Labour MP Alex Sobel, a supporter of the Best for Britain campaign for a second referendum, said: "Barnier today has politely ripped apart the embattled prime minister's plan only hours after she insisted there would be no further compromise on her side.
"I am not surprised that this cobbled together political deal completely fails to address the rules based order which means goods can flow freely throughout European Single Market.
"It is a total embarrassment that our prime minister is leading us off of a hard Brexit cliff edge by virtue signalling to hard line Brexiteers who would love nothing more than negotiations to fail and the UK to crash out of the single market with no deal."
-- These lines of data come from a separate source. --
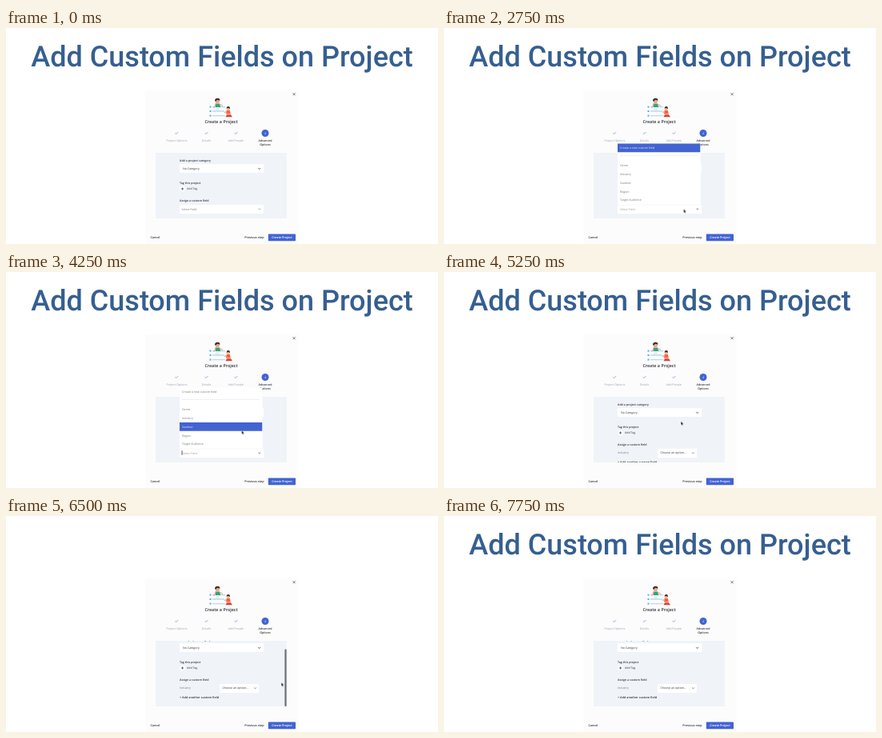
An HTML page for the animation above (8750 ms loop, 540 by 270 pixels).

```html
<!DOCTYPE html>
<html lang="en">
<head>
<meta charset="utf-8">
<title>Add Custom Fields on Project</title>
<style>
html, body { margin: 0; width: 100%; height: 100%; overflow: hidden; background: #fff; }
svg { display: block; width: 540px; height: 270px; }
text { font: 400 3.6px "Open Sans", "Noto Sans", sans-serif; text-rendering: geometricPrecision; }
.title { font: 500 36px Roboto, Inter, sans-serif; fill: #365f91; animation-name: title; }
.bold { font-weight: 600; }
.head { font-size: 5.4px; font-weight: 600; }
.foot { font-size: 3.75px; font-weight: 600; }
.mid { text-anchor: middle; }
.dim { fill: #9a9db2; }
.soft { fill: #777; }
.line { fill: none; stroke-width: .7; stroke-linecap: round; stroke-linejoin: round; }

/* Every state holds until the next one: hard cuts on a 250 ms grid */
.anim { animation-duration: 8750ms; animation-timing-function: step-end; animation-iteration-count: infinite; }
.closed { animation-name: closed; }
.open { animation-name: open; }
.chosen { animation-name: chosen; }
.scroll { animation-name: scroll; }
.bar { animation-name: bar; }
.caret { animation-name: caret; }
.arrow { animation-name: arrow; }
.mark { animation-name: mark; }
.cursor { animation-name: cursor; }

@keyframes title { 0%, 79.99% { opacity: 1 } 74.28% { opacity: 0 } 100% { opacity: 1 } }
@keyframes closed { 0% { opacity: 1 } 59.99%, 100% { opacity: 0 } }
@keyframes open { 0%, 59.99%, 100% { opacity: 0 } 25.71% { opacity: 1 } }
@keyframes chosen { 0% { opacity: 0 } 59.99%, 100% { opacity: 1 } }
@keyframes scroll { 0% { transform: translateY(0) } 71.42%, 100% { transform: translateY(-11px) } }
@keyframes bar { 0%, 82.85%, 100% { opacity: 0 } 71.42% { opacity: 1 } }
@keyframes caret {
  0%, 31.42%, 42.85%, 54.28%, 100% { opacity: 0 }
  25.71%, 37.14%, 48.57% { opacity: 1 }
}
@keyframes arrow { 0% { stroke: #aaa } 28.57%, 100% { stroke: #3c4560 } }
@keyframes mark {
  0% { transform: translateY(0) }
  45.71% { transform: translateY(65.5px) }
  48.57% { transform: translateY(43.5px) }
  54.28%, 100% { transform: translateY(32.5px) }
}
@keyframes cursor {
  0% { opacity: 0; transform: translate(359.5px, 209px) }
  17.14% { opacity: 1; transform: translate(359.5px, 209px) }
  19.99% { opacity: 1; transform: translate(310px, 222px) }
  22.85% { opacity: 1; transform: translate(299.6px, 226.5px) }
  45.71% { opacity: 1; transform: translate(298px, 212px) }
  48.57% { opacity: 1; transform: translate(294.6px, 198.2px) }
  51.42% { opacity: 1; transform: translate(293.2px, 194.2px) }
  54.28% { opacity: 1; transform: translate(291.2px, 186.6px) }
  59.99% { opacity: 1; transform: translate(296.2px, 186.8px) }
  62.85% { opacity: 0; transform: translate(296.2px, 186.8px) }
  68.57% { opacity: 1; transform: translate(353.2px, 191.8px) }
  71.42% { opacity: 1; transform: translate(348px, 203px) }
  74.28% { opacity: 1; transform: translate(344.2px, 208.2px) }
  85.71% { opacity: 1; transform: translate(346.2px, 208.2px) }
  88.57%, 100% { opacity: 0; transform: translate(346.2px, 208.2px) }
}
</style>
</head>
<body>
<svg viewBox="0 0 540 270" fill="#30323a">
  <defs>
    <clipPath id="panel"><rect x="187" y="156" width="164" height="82"/></clipPath>
    <clipPath id="lit"><rect class="anim mark" x="217" y="144.5" width="103.5" height="10.8"/></clipPath>
    <path id="check" class="line" d="M-1.6 0 L-.5 1.1 L1.7 -1.2"/>
    <path id="chev" class="line" d="M-1.2 -.6 L0 .6 L1.2 -.6"/>
    <g id="rows">
      <text x="220" y="150.8">Create a new custom field</text>
      <text x="220" y="172.8">Genre</text>
      <text x="220" y="183.8">Industry</text>
      <text x="220" y="194.7">Number</text>
      <text x="220" y="205.7">Region</text>
      <text x="220" y="216.4">Target Audience</text>
    </g>
  </defs>

  <text class="title mid anim" x="270" y="48">Add Custom Fields on Project</text>

  <rect x="174.5" y="78" width="191.5" height="192" fill="#fcfcfc"/>
  <path class="line" stroke="#444" d="M358.8 81.4 l2.6 2.6 m0 -2.6 l-2.6 2.6"/>

  <!-- people arranging a task list -->
  <g>
    <g stroke="#b9d8f5" stroke-width="1.4">
      <path d="M258 98.6 h16 M258 104 h15 M258 109.6 h16"/>
    </g>
    <g fill="#5aa9ee">
      <rect x="254.5" y="97.6" width="2" height="2"/>
      <rect x="254.5" y="103" width="2" height="2"/>
      <rect x="254.5" y="108.6" width="2" height="2"/>
    </g>
    <path d="M261.5 94.5 h5.5 l1.3 4.6 h-6.4z" fill="#2fa57c"/>
    <path d="M267 95.3 l4 2.2" stroke="#eda98a" stroke-width="1.3"/>
    <path d="M262 95.5 l-2.2 4.2" stroke="#eda98a" stroke-width="1.3"/>
    <path d="M262.5 99 h5 l-1 4 h-5z" fill="#e9eef6"/>
    <circle cx="264.3" cy="91.7" r="2.6" fill="#eda98a"/>
    <path d="M261 91.2 q-.2 -3.6 3.5 -3.5 q3.4 .1 2.8 3 q-2 -.9 -3.6 -.6 q-.4 2 -2.7 1.1z" fill="#4b2c2b"/>
    <path d="M275.8 102.8 h4 l1 4.6 h-5.8z" fill="#f0673f"/>
    <path d="M276 103.6 l-3 2.4" stroke="#eda98a" stroke-width="1.2"/>
    <path d="M276 108.2 h5 l2 3 h-8.5z" fill="#d9433c"/>
    <circle cx="277.6" cy="100.6" r="2" fill="#eda98a"/>
    <path d="M275.6 100.2 q.2 -2.5 2.5 -2.3 q2.3 .4 1.6 3.4 l-1.4 -1.2z" fill="#4b2c2b"/>
  </g>
  <text class="head mid" x="269" y="119">Create a Project</text>

  <g stroke="#7386d6">
    <use href="#check" x="213.2" y="131.5"/>
    <use href="#check" x="250.5" y="131.5"/>
    <use href="#check" x="287.4" y="131.5"/>
  </g>
  <g class="mid dim">
    <text x="213.5" y="142.2">Project Options</text>
    <text x="250.5" y="142.2">Details</text>
    <text x="287.3" y="142.2">Add People</text>
  </g>
  <circle cx="324" cy="131.5" r="4.5" fill="#4263d2"/>
  <text class="mid" x="324" y="132.8" fill="#fff">4</text>
  <g class="mid">
    <text class="bold" x="324" y="142.2">Advanced</text>
    <text class="bold" x="324" y="147.2">Options</text>
  </g>

  <rect x="187" y="156" width="164" height="82" fill="#f0f4f9"/>
  <g clip-path="url(#panel)">
    <g class="anim scroll">
      <text class="bold" x="217" y="166.6">Add a project category</text>
      <rect x="217" y="170.2" width="105" height="10.8" fill="#fff"/>
      <text x="221" y="177.1">No Category</text>
      <use href="#chev" x="316.6" y="175.9" stroke="#222"/>

      <text class="bold" x="217" y="194.9">Tag this project</text>
      <circle cx="220.6" cy="201" r="3.2" fill="#fff"/>
      <path class="line" stroke="#333" d="M219.4 201 h2.4 m-1.2 -1.2 v2.4"/>
      <text x="226" y="202.4">Add Tag</text>

      <text class="bold" x="217" y="217.2">Assign a custom field</text>
      <g class="anim closed">
        <rect x="217" y="221" width="105" height="11" fill="#fff"/>
        <text class="soft" x="219.5" y="227.6">Select Field</text>
        <use href="#chev" x="316.8" y="226.4" stroke="#888"/>
      </g>
      <g class="anim chosen">
        <text class="soft" x="217" y="227.3">Industry</text>
        <rect x="267" y="221" width="49" height="11" fill="#fff"/>
        <text x="270.5" y="227.4">Choose an option...</text>
        <use href="#chev" x="311.5" y="226.3" stroke="#666"/>
        <text class="foot" x="217" y="239.2">+ Add another custom field</text>
      </g>
    </g>
  </g>
  <rect class="anim bar" x="348.4" y="166.5" width="2.2" height="71.5" rx="1" fill="#6d7076"/>

  <g class="anim open">
    <rect x="217" y="144.5" width="103.5" height="87.5" fill="#fff"/>
    <path d="M220 159.5 h97" stroke="#e4e6ea" stroke-width=".6"/>
    <use href="#rows" class="soft"/>
    <g clip-path="url(#lit)">
      <rect x="217" y="144" width="103.5" height="78" fill="#4263d2"/>
      <use href="#rows" fill="#e8ecfb"/>
    </g>
    <path d="M217 221 h103.5" stroke="#eceef2" stroke-width=".5"/>
    <text x="220" y="227.6" fill="#999">Select Field</text>
    <path class="line anim arrow" d="M315.8 225.9 l1 .9 l1 -.9"/>
    <rect class="anim caret" x="219.6" y="223.2" width=".8" height="5.6" fill="#333"/>
  </g>

  <text class="foot" x="180.4" y="263.2">Cancel</text>
  <text class="foot" x="298.3" y="263.2">Previous step</text>
  <rect x="327.8" y="257.6" width="34.2" height="8.6" rx=".8" fill="#4263d2"/>
  <text class="foot mid" x="344.9" y="263.2" fill="#fff">Create Project</text>

  <path class="anim cursor" d="M0 0 V4.3 L1 3.5 L1.7 5 L2.5 4.6 L1.8 3.2 L3 3.1z" fill="#111" stroke="#fff" stroke-width=".2"/>
</svg>
</body>
</html>
```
In her first major Brexit speech since the wave of ministerial resignations which followed her Chequers deal, the prime minister dinsisted her white paper proposals were "a significant development of our position... a coherent package".
And she said: "It is now for the EU to respond - not simply to fall back on to previous positions which have already been proven unworkable, but to evolve their position in kind.
"And, on that basis, I look forward to resuming constructive discussions."
Speaking in Belfast, Mrs May also took aim at critics from the increasingly strident Hard Brexit wing of the Conservative Party, accusing them of being ready to "betray" the people of Northern Ireland and the Republic.
She took on the argument of prominent Eurosceptics including Jacob Rees-Mogg, who say the UK should simply declare it will impose no checks on its side of the Irish border and leave it to Brussels to decide whether to require the Republic to erect barriers on the other.
"The protection of the peace process and upholding our binding commitments in the Belfast Agreement are grave responsibilities," she said.
"Not to seek a solution would be to resume our career as an independent sovereign trading nation by betraying commitments to a part of our nation and to our nearest neighbour."
And she took a swipe at former foreign secretary Boris Johnson's claim - repeated in his resignation speech to the Commons on Wednesday - that technological solutions could be used to avoid the need for infrastructure at the border.
"No technology solution to address these issues has been designed yet or implemented anywhere in the world, let alone in such a unique and highly sensitive context as the Northern Ireland border," she said.